● **EXERCISE**:
Only the text of the records, copied exactly, is wanted; no pictures.

==== PROVIDED DATA

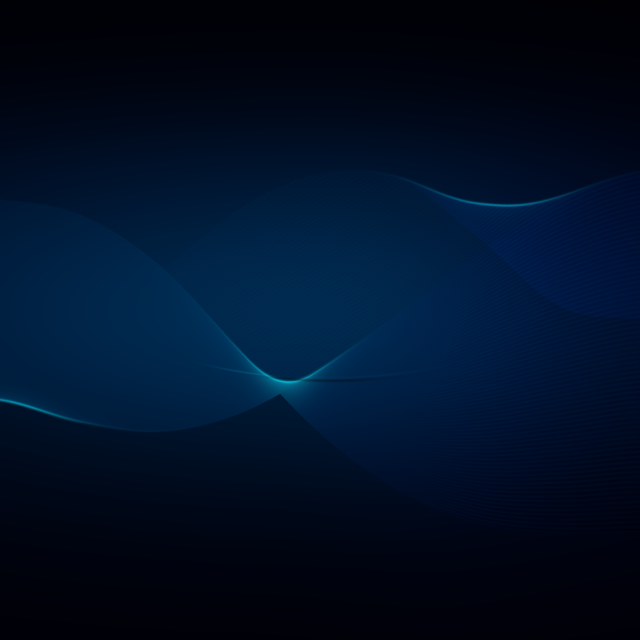
Reproduce this background procedurally as a WebGL 2 fragment shader.

```glsl
#version 300 es
precision highp float;
uniform vec2 u_resolution;
out vec4 outColor;

// Smooth curve through nine heights evenly spaced across the canvas
float curve(float h[9], float x) {
    float s = clamp(x, 0.0, 0.9999) * 8.0;
    int i = int(s);
    float t = fract(s);
    float a = h[max(i - 1, 0)], b = h[i], c = h[i + 1], d = h[min(i + 2, 8)];
    return b + 0.5 * t * (c - a + t * (2.0 * a - 5.0 * b + 4.0 * c - d + t * (3.0 * (b - c) + d - a)));
}

float smoothMax(float a, float b, float k) {
    float h = max(k - abs(a - b), 0.0) / k;
    return max(a, b) + h * h * k * 0.25;
}

float below(float edge, float y, float soft) {
    return smoothstep(-soft, soft, edge - y);
}

float line(float d, float width) {
    return exp(-d * d / (width * width));
}

// Soft band with one peak along x
float span(float x, float center, float width) {
    return line(x - center, width);
}

void main() {
    vec2 p = gl_FragCoord.xy / u_resolution;
    float x = p.x, y = p.y;
    float soft = max(1.0 / u_resolution.y, 0.0012);

    // Ribbon borders
    float falling = curve(float[9](0.688, 0.665, 0.585, 0.452, 0.323, 0.232, 0.182, 0.167, 0.169), x);
    float rising = curve(float[9](0.375, 0.341, 0.326, 0.354, 0.423, 0.512, 0.607, 0.684, 0.732), x);
    float arch = curve(float[9](0.404, 0.469, 0.573, 0.674, 0.729, 0.720, 0.626, 0.521, 0.501), x);
    float valley = smoothMax(falling, rising, 0.083);
    float crest = smoothMax(arch, rising, 0.26);

    // Wide background glow
    float glow = line(y - 0.515, 0.265) * span(x, 0.48, x < 0.48 ? 0.75 : 0.62);
    vec3 color = vec3(0.0, 0.155 * glow, 0.025 + 0.27 * pow(glow, 0.8));
    color *= 1.0 - 0.45 * smoothstep(0.72, 1.0, y);

    // Translucent ribbon bodies
    float underFalling = below(falling, y, soft);
    float underRising = below(rising, y, soft);
    float underArch = below(arch, y, soft);
    float underValley = below(valley, y, soft);
    float underCrest = below(crest, y, soft);
    float lens = underValley * (1.0 - underRising) * (1.0 - smoothstep(0.42, 0.5, x));
    float wedge = underValley * (1.0 - underFalling) * smoothstep(0.4, 0.48, x);
    float veil = underCrest * (1.0 - underArch) * smoothstep(0.56, 0.72, x);
    color += vec3(0.0, 0.022, 0.036) * lens;
    color += vec3(0.0, 0.004, 0.022) * wedge * (1.0 - smoothstep(0.7, 1.0, x));
    color += vec3(0.0, 0.012, 0.045) * veil;
    color += vec3(0.0, 0.010, 0.016) * underArch * (1.0 - underValley) * span(x, 0.45, 0.3);
    color *= 1.0 - 0.16 * underRising * underFalling * (1.0 - smoothstep(0.4, 0.75, x));
    color *= 1.0 - vec3(0.0, 0.18, 0.02) * smoothstep(0.55, 0.95, x);

    // Light gathered under the folded edges
    float valleyDepth = valley - y;
    float crestDepth = crest - y;
    float leftHeight = y - rising;
    float cusp = underValley * (1.0 - underFalling * underRising);
    color += vec3(0.02, 0.30, 0.26) * cusp * exp(-max(valleyDepth, 0.0) / 0.018) * span(x, 0.445, 0.055);
    color += vec3(0.0, 0.06, 0.075) * cusp * exp(-max(valleyDepth, 0.0) / 0.045) * span(x, 0.44, 0.13);
    color += vec3(0.0, 0.06, 0.08) * underCrest * exp(-max(crestDepth, 0.0) / 0.022) * span(x, 0.78, 0.13);
    color += vec3(0.0, 0.10, 0.12) * (1.0 - underRising) * exp(-max(leftHeight, 0.0) / 0.014) * span(x, 0.02, 0.11);

    // Bright hairlines on the folds
    color += vec3(0.02, 0.27, 0.24) * line(valleyDepth, 0.0025) * span(x, 0.445, 0.075);
    color += vec3(0.02, 0.34, 0.34) * line(crestDepth, 0.0021) * span(x, 0.78, 0.105);
    color += vec3(0.02, 0.38, 0.38) * line(leftHeight, 0.0024) * span(x, 0.03, 0.085);
    color += vec3(0.0, 0.025, 0.035) * line(leftHeight, 0.002) * span(x, 0.2, 0.12);

    // Pair of thin crossing strands
    float strand = y - 0.405 - 0.58 * (x - 0.52) * (x - 0.52);
    color *= 1.0 - 0.36 * line(strand, 0.0022) * span(x, 0.51, 0.09);
    color += vec3(0.0, 0.09, 0.10) * line(strand - 0.002, 0.0016) * span(x, 0.38, 0.045);
    color += vec3(0.0, 0.025, 0.04) * line(strand - 0.005, 0.0018) * span(x, 0.58, 0.09);

    // Fan of fine threads opening to the right
    float opening = max(rising - falling, 0.02);
    float thread = 0.5 + 0.5 * cos(6.2832 * 72.0 * (y - falling) / opening);
    float fan = (1.0 - underFalling) * underCrest * smoothstep(0.56, 0.8, x);
    color += vec3(0.0, 0.016, 0.034) * (thread - 0.5) * fan;

    // Faint diagonal weave inside the arch
    float weave = cos(6.2832 * 150.0 * (y - 0.6 * x));
    color += vec3(0.0, 0.004, 0.006) * weave * underArch * (1.0 - underValley) * span(x, 0.5, 0.22);

    outColor = vec4(clamp(color, 0.0, 1.0), 1.0);
}
```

========

● **RESPONSE**:
Reproduce this background procedurally as a WebGL 2 fragment shader.

```glsl
#version 300 es
precision highp float;
uniform vec2 u_resolution;
out vec4 outColor;

// Smooth curve through nine heights evenly spaced across the canvas
float curve(float h[9], float x) {
    float s = clamp(x, 0.0, 0.9999) * 8.0;
    int i = int(s);
    float t = fract(s);
    float a = h[max(i - 1, 0)], b = h[i], c = h[i + 1], d = h[min(i + 2, 8)];
    return b + 0.5 * t * (c - a + t * (2.0 * a - 5.0 * b + 4.0 * c - d + t * (3.0 * (b - c) + d - a)));
}

float smoothMax(float a, float b, float k) {
    float h = max(k - abs(a - b), 0.0) / k;
    return max(a, b) + h * h * k * 0.25;
}

float below(float edge, float y, float soft) {
    return smoothstep(-soft, soft, edge - y);
}

float line(float d, float width) {
    return exp(-d * d / (width * width));
}

// Soft band with one peak along x
float span(float x, float center, float width) {
    return line(x - center, width);
}

void main() {
    vec2 p = gl_FragCoord.xy / u_resolution;
    float x = p.x, y = p.y;
    float soft = max(1.0 / u_resolution.y, 0.0012);

    // Ribbon borders
    float falling = curve(float[9](0.688, 0.665, 0.585, 0.452, 0.323, 0.232, 0.182, 0.167, 0.169), x);
    float rising = curve(float[9](0.375, 0.341, 0.326, 0.354, 0.423, 0.512, 0.607, 0.684, 0.732), x);
    float arch = curve(float[9](0.404, 0.469, 0.573, 0.674, 0.729, 0.720, 0.626, 0.521, 0.501), x);
    float valley = smoothMax(falling, rising, 0.083);
    float crest = smoothMax(arch, rising, 0.26);

    // Wide background glow
    float glow = line(y - 0.515, 0.265) * span(x, 0.48, x < 0.48 ? 0.75 : 0.62);
    vec3 color = vec3(0.0, 0.155 * glow, 0.025 + 0.27 * pow(glow, 0.8));
    color *= 1.0 - 0.45 * smoothstep(0.72, 1.0, y);

    // Translucent ribbon bodies
    float underFalling = below(falling, y, soft);
    float underRising = below(rising, y, soft);
    float underArch = below(arch, y, soft);
    float underValley = below(valley, y, soft);
    float underCrest = below(crest, y, soft);
    float lens = underValley * (1.0 - underRising) * (1.0 - smoothstep(0.42, 0.5, x));
    float wedge = underValley * (1.0 - underFalling) * smoothstep(0.4, 0.48, x);
    float veil = underCrest * (1.0 - underArch) * smoothstep(0.56, 0.72, x);
    color += vec3(0.0, 0.022, 0.036) * lens;
    color += vec3(0.0, 0.004, 0.022) * wedge * (1.0 - smoothstep(0.7, 1.0, x));
    color += vec3(0.0, 0.012, 0.045) * veil;
    color += vec3(0.0, 0.010, 0.016) * underArch * (1.0 - underValley) * span(x, 0.45, 0.3);
    color *= 1.0 - 0.16 * underRising * underFalling * (1.0 - smoothstep(0.4, 0.75, x));
    color *= 1.0 - vec3(0.0, 0.18, 0.02) * smoothstep(0.55, 0.95, x);

    // Light gathered under the folded edges
    float valleyDepth = valley - y;
    float crestDepth = crest - y;
    float leftHeight = y - rising;
    float cusp = underValley * (1.0 - underFalling * underRising);
    color += vec3(0.02, 0.30, 0.26) * cusp * exp(-max(valleyDepth, 0.0) / 0.018) * span(x, 0.445, 0.055);
    color += vec3(0.0, 0.06, 0.075) * cusp * exp(-max(valleyDepth, 0.0) / 0.045) * span(x, 0.44, 0.13);
    color += vec3(0.0, 0.06, 0.08) * underCrest * exp(-max(crestDepth, 0.0) / 0.022) * span(x, 0.78, 0.13);
    color += vec3(0.0, 0.10, 0.12) * (1.0 - underRising) * exp(-max(leftHeight, 0.0) / 0.014) * span(x, 0.02, 0.11);

    // Bright hairlines on the folds
    color += vec3(0.02, 0.27, 0.24) * line(valleyDepth, 0.0025) * span(x, 0.445, 0.075);
    color += vec3(0.02, 0.34, 0.34) * line(crestDepth, 0.0021) * span(x, 0.78, 0.105);
    color += vec3(0.02, 0.38, 0.38) * line(leftHeight, 0.0024) * span(x, 0.03, 0.085);
    color += vec3(0.0, 0.025, 0.035) * line(leftHeight, 0.002) * span(x, 0.2, 0.12);

    // Pair of thin crossing strands
    float strand = y - 0.405 - 0.58 * (x - 0.52) * (x - 0.52);
    color *= 1.0 - 0.36 * line(strand, 0.0022) * span(x, 0.51, 0.09);
    color += vec3(0.0, 0.09, 0.10) * line(strand - 0.002, 0.0016) * span(x, 0.38, 0.045);
    color += vec3(0.0, 0.025, 0.04) * line(strand - 0.005, 0.0018) * span(x, 0.58, 0.09);

    // Fan of fine threads opening to the right
    float opening = max(rising - falling, 0.02);
    float thread = 0.5 + 0.5 * cos(6.2832 * 72.0 * (y - falling) / opening);
    float fan = (1.0 - underFalling) * underCrest * smoothstep(0.56, 0.8, x);
    color += vec3(0.0, 0.016, 0.034) * (thread - 0.5) * fan;

    // Faint diagonal weave inside the arch
    float weave = cos(6.2832 * 150.0 * (y - 0.6 * x));
    color += vec3(0.0, 0.004, 0.006) * weave * underArch * (1.0 - underValley) * span(x, 0.5, 0.22);

    outColor = vec4(clamp(color, 0.0, 1.0), 1.0);
}
```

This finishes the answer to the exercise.